LONDON With less than a week to go before the first round of France's presidential election, it's pretty much anyone's guess who will be the two candidates to make it into the runoff two weeks later.
Pollster Elabe's survey released yesterday has barely six points between the four front-runners, with centrist Emmanuel Macron just one point ahead of far-right Marine Le Pen.
On top of that are the abnormally high levels of voter indecision still being registered in a race where no candidate has captured the imagination of even a significant minority of the public. The last week's campaigning, and who can motivate their supporters to actually turn out to vote, will be crucial.
Sweden has got a problem many would envy: falling levels of debt have meant there are not enough bonds around to make them easy for investors to trade. Finance Minister Magdalena Andersson has just told Reuters one option could be to issue more paper and set up a sovereign wealth fund with the proceeds.
Moreover the new budget shows that its economy will grow faster than expected in the next two years, leaving room to boost spending on welfare, schools and the police. Not bad for the ruling centre-left coalition a year before the 2018 election.
MARKETS AT 0655 GMT
After a week of some intensity in geopolitics from North Korea to Syria as well as electoral tensions in Turkey and France, the net impact on global markets shows up mostly in bonds – where 10-year U.S. Treasury yields have shed almost 10 basis points to fall to their lowest since November 17. While these have stabilised overnight after a decent post-Easter rally in U.S. stocks of almost 1 percent, the bid for safety at the margins is clear.
That said, the overall effect on equity has been pretty limited, with MSCI’s world index little changed from where it ended the week before last. Some of that has been due to the holidays across many major markets, but it’s also due to ongoing strength of many incoming economic numbers – not least Monday’s release of the above-forecast first-quarter Chinese growth numbers of 6.9 percent.
The release later on Tuesday of the IMF’s latest World Economic Outlook will put some context on the ongoing global recovery. The start of the first-quarter U.S. earnings season is also helping to buoy stocks, with Goldman Sachs due to report later on Tuesday.
For the dollar, it’s been more of a rollercoaster. Geopolitical tensions, such as North Korea’s failed missile launch and threats of a nuclear standoff with the United States, would in the past have been seen as a boon for the greenback, but the dollar is been buffeted by what seems like a "good cop/bad cop" routine by U.S. President Trump and his Treasury Secretary Mnuchin.

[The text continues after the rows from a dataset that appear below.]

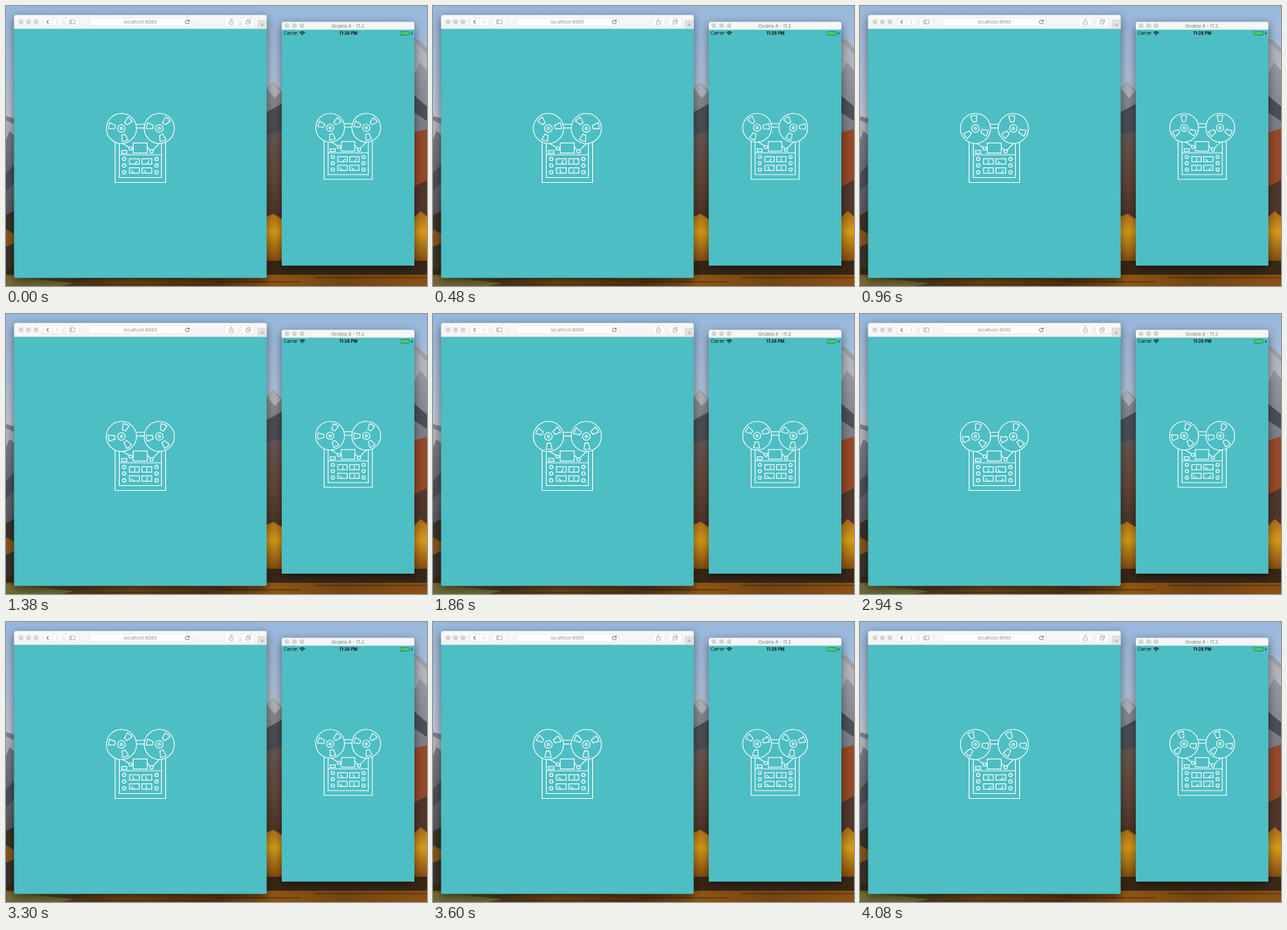
Animation of 600x399 px, one loop 4.14 s. Source, as an HTML page:

```html
<!DOCTYPE html>
<html lang="en">
<head>
<meta charset="utf-8">
<title>Tape recorder</title>
<style>
html, body { margin: 0; width: 100%; height: 100%; overflow: hidden; }
svg { display: block; width: 100%; height: 100%; }
text { font-family: Inter, "Liberation Sans", sans-serif; }
.win { filter: drop-shadow(0 4px 7px #0008); }
.btn { fill: #fdfdfd; stroke: #dcdcdc; stroke-width: .6; }
.icon { fill: none; stroke: #959595; stroke-width: .7; }
.line { fill: none; stroke: #fff; stroke-width: 1.15; }
.spin { transform: rotate(var(--angle)); }
</style>
</head>
<body>
<svg viewBox="0 0 600 399" preserveAspectRatio="none">
  <defs>
    <linearGradient id="sky" x2="0" y2="1">
      <stop stop-color="#98b8dc"/><stop offset=".2" stop-color="#a9bfdc"/><stop offset=".4" stop-color="#bdc6d6"/>
    </linearGradient>
    <linearGradient id="rock" x2="0" y2="1">
      <stop stop-color="#a3a5ae"/><stop offset=".5" stop-color="#7c7e87"/><stop offset="1" stop-color="#55545a"/>
    </linearGradient>
    <linearGradient id="slope" x2="0" y2="1">
      <stop stop-color="#655a58"/><stop offset=".5" stop-color="#65493b"/><stop offset="1" stop-color="#4b3427"/>
    </linearGradient>
    <linearGradient id="gold" x2="0" y2="1">
      <stop stop-color="#a9691c"/><stop offset=".4" stop-color="#d99c19"/><stop offset="1" stop-color="#7f4812"/>
    </linearGradient>
    <linearGradient id="water">
      <stop stop-color="#6b602c"/><stop offset=".16" stop-color="#513a1c"/><stop offset=".3" stop-color="#7a4c15"/>
      <stop offset=".5" stop-color="#5a3614"/><stop offset=".63" stop-color="#8f5713"/>
      <stop offset=".8" stop-color="#744413"/><stop offset="1" stop-color="#8b5115"/>
    </linearGradient>
    <linearGradient id="bar" x2="0" y2="1">
      <stop stop-color="#f8f8f8"/><stop offset="1" stop-color="#f3f3f3"/>
    </linearGradient>
    <g id="lights" fill="#d4d4d4" stroke="#cacaca" stroke-width=".4">
      <circle r="3.2"/><circle cx="10.7" r="3.2"/><circle cx="21.4" r="3.2"/>
    </g>
    <path id="slot" d="M-2.4-9.3L-4.4-18Q0-19 4.4-18L2.4-9.3Z"/>
    <g id="knobs"><circle cy="218" r="2.4"/><circle cy="227.3" r="2.4"/><circle cy="237" r="2.4"/></g>
    <g id="reel">
      <circle r="21.5"/><circle r="5.4"/><circle r="1.7"/>
      <g class="spin">
        <use href="#slot"/><use href="#slot" transform="rotate(120)"/><use href="#slot" transform="rotate(240)"/>
      </g>
    </g>
    <rect id="meter" x="-7" y="-7.6" width="14" height="7.6"/>
    <g id="recorder" class="line">
      <path d="M155.5 194V251.5H227.5V194M161.5 195.5V244.5H221.5V195.5M161.5 212H221.5"/>
      <path d="M185 168.5H198M186 173.8H197"/>
      <rect x="181.3" y="195.2" width="20" height="14.3"/>
      <rect x="164.7" y="206" width="7.5" height="4"/>
      <path d="M165.5 195.5L175.6 201.6M180 203H181.3M219 195.5L209 205.6M201.3 201L205.8 205.8"/>
      <circle cx="177.5" cy="203" r="2.3"/><circle cx="207.6" cy="207.3" r="2.4"/>
      <use href="#knobs" x="168.5"/><use href="#knobs" x="214.5"/>
      <g id="meters"></g>
      <use href="#reel" x="164.5" y="174.5"/><use href="#reel" x="218.5" y="174.5"/>
    </g>
  </defs>

  <!-- Landscape -->
  <rect width="600" height="399" fill="url(#sky)"/>
  <path fill="url(#rock)" d="M0 157L12 160V310H0ZM370 118L381 109L394 122V220H370ZM580 45L590 49L600 60V215H580Z"/>
  <path fill="#b4b6be" d="M0 163L12 168V184L5 178L0 190ZM372 117L381 110L392 122L383 131ZM582 50L600 68V92L590 80L582 96Z"/>
  <path fill="#4e5058" d="M0 238L12 226V252L0 264ZM370 152L394 139V182L370 187ZM582 128L600 143V164L582 152Z"/>
  <path fill="url(#slope)" d="M370 184L394 178V305H370Z"/>
  <path fill="#97492b" d="M582 180L600 175V252L582 261Z"/>
  <path fill="#52382c" d="M582 257L600 248V304H582Z"/>
  <path fill="#39342a" d="M0 298L12 292V386H0Z"/>
  <path fill="#85571f" d="M0 318L12 325V338L0 343Z"/>
  <path fill="url(#gold)" d="M370 301L381 296L394 304V366H370ZM580 303L591 292L600 300V366H580Z"/>
  <path fill="#3a2817" d="M0 376L12 370H370V363H600V388H0Z"/>
  <rect y="383" width="600" height="16" fill="url(#water)"/>
  <path stroke="#38240f" stroke-width="1.6" d="M105 388H260M300 393H420M440 387H600M120 397H290" opacity=".6"/>
  <path fill="#746a38" d="M0 385L40 389L98 395L78 399H0Z"/>

  <!-- Browser -->
  <g class="win">
    <path fill="#4dbec3" d="M11.5 30H371.5V385.5Q371.5 387.5 369.5 387.5H13.5Q11.5 387.5 11.5 385.5Z"/>
    <path fill="url(#bar)" d="M11.5 32.4V16Q11.5 12.7 15 12.7H368Q371.5 12.7 371.5 16V32.4Z"/>
  </g>
  <use href="#lights" x="21.3" y="22.5"/>
  <g class="btn">
    <rect x="52.7" y="16.8" width="27" height="11.4" rx="2"/>
    <rect x="84.7" y="16.8" width="19.5" height="11.4" rx="2"/>
    <rect x="118" y="16.8" width="147" height="11.4" rx="2"/>
    <rect x="311.7" y="16.8" width="19" height="11.4" rx="2"/>
    <rect x="335.2" y="16.8" width="19.2" height="11.4" rx="2"/>
    <path d="M66.2 17V28"/>
    <path d="M359.3 32.4V20.3H371.5V32.4Z" style="fill:#e3e3e3;stroke:#c4c4c4"/>
  </g>
  <g class="icon">
    <path stroke="#333" stroke-width="1" d="M60.8 19.8L58 22.5L60.8 25.2"/>
    <path stroke="#b4b4b4" d="M71.5 19.8L74.3 22.5L71.5 25.2"/>
    <path d="M90.7 19.8H98.3V25.4H90.7ZM93.3 19.8V25.4M91.5 21.5H92.5M91.5 23H92.5"/>
    <path stroke="#444" stroke-width=".8" d="M260.7 21.2A2.7 2.7 0 1 0 261.2 23M261.2 19.3V21.5H259"/>
    <path d="M319.7 21.6H318.4V26H324V21.6H322.7M321.2 24V18.7M319.5 20.3L321.2 18.6L322.9 20.3"/>
    <path d="M342 21.4H346.6V25.7H342ZM343.6 21.2V19.5H348.3V23.8H346.8"/>
    <path d="M362.6 26.8H368M365.3 24.1V29.5"/>
  </g>
  <text x="191.5" y="25" font-size="6.7" fill="#909090" text-anchor="middle">localhost:8080</text>
  <use class="tape" href="#recorder"/>

  <!-- Phone -->
  <g class="win">
    <path fill="#4dbec3" d="M393 32H582V370H393Z"/>
    <path fill="#f6f6f6" d="M393 33.7V25.4Q393 22.4 396 22.4H579Q582 22.4 582 25.4V33.7Z"/>
  </g>
  <use href="#lights" x="400.5" y="28"/>
  <text x="487" y="30.5" font-size="6.7" fill="#7c7c7c" text-anchor="middle">Ondela 8 - 11.2</text>
  <g fill="#111">
    <text x="396" y="41.2" font-size="6">Carrier</text>
    <text x="488" y="41.2" font-size="6" font-weight="700" text-anchor="middle">11:28 PM</text>
    <path d="M578.3 36.8L577 39.4H578.1L577.7 41.4L579.4 38.6H578.3Z"/>
  </g>
  <g fill="none" stroke="#111">
    <path stroke-width="1.3" d="M418.6 38.3Q422.2 35 425.8 38.3M420.2 39.8Q422.2 38 424.2 39.8M421.6 41.1H422.8"/>
    <rect x="562" y="36.6" width="12.4" height="4.9" rx="1" stroke-width=".4"/>
  </g>
  <rect x="562.5" y="37.1" width="11.4" height="3.9" rx=".5" fill="#43d35b"/>
  <use class="tape" href="#recorder" transform="translate(305 7) scale(.954)"/>
</svg>
<script>
const LOOP = 4140, STEP = 60, SPIN = 72;
const startAngles = [43, 49]; // browser, phone
const times = [0, 960, 1380, 2340, 2940, 3600, 4080, 4140];
const meters = [
  { x: 183, y: 225.3, swing: [45, 0, 10, 45, 0, -45, 0, 5] },
  { x: 200.7, y: 225.3, swing: [35, -45, 0, 5, -50, 12, 45, 42] },
  { x: 183, y: 238.2, swing: [-45, 0, -50, -40, -45, -52, 45, 40] },
  { x: 200.7, y: 238.2, swing: [-45, 45, 5, 0, 45, -50, 35, 30] }
];

document.getElementById('meters').innerHTML = meters.map(m =>
  `<g transform="translate(${m.x} ${m.y})"><use href="#meter"/><path class="needle" d="M0-.5V-6"/></g>`).join('');
const needles = document.querySelectorAll('.needle');
const tapes = document.querySelectorAll('.tape');

function needleAngle(swing, t) {
  const i = times.findLastIndex(start => start <= t);
  const u = (t - times[i]) / (times[i + 1] - times[i]);
  const ease = (1 - Math.cos(Math.PI * u)) / 2;
  return swing[i] + (swing[i + 1] - swing[i]) * ease + 10 * Math.sin(2 * Math.PI * u);
}

function draw() {
  const t = Math.floor(performance.now() % LOOP / STEP) * STEP;
  tapes.forEach((tape, i) =>
    tape.style.setProperty('--angle', `${startAngles[i] + SPIN * t / 1000}deg`));
  needles.forEach((needle, i) =>
    needle.setAttribute('transform', `rotate(${needleAngle(meters[i].swing, t)})`));
  requestAnimationFrame(draw);
}
draw();
</script>
</body>
</html>
```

Trump’s broadside last week against the detrimental effects of an overly strong dollar on U.S. trade have since been countered by Mnuchin saying a strong dollar over the longer term was good for the U.S. economy.
The upshot is a weaker dollar over the past week, with euro/dollar testing $1.0650 in early trading today compared with a low of $1.0568 a little over a week ago. Dollar/yen is slightly firmer overnight back above 109/$, but over a yen weaker over the week too. Brent crude has weakened a touch over recent sessions too, but retains the $55 handle.
There was little reaction in Turkish markets to the narrow victory for Turkey’s President Erdogan in Sunday’s constitutional reform referendum bolstering the power of the role of the presidency in the country.
French markets are bracing for next weekend’s first round of the presidential vote there, with two-year French/German debt spreads nudging out wider in advance even though the polls still broadly favour a win for centrist Macron over the two rounds of the election.
Asia stocks ended lower earlier despite Wall St’s bounce and European stocks are marked slightly lower too.
(Editing by Tom Heneghan)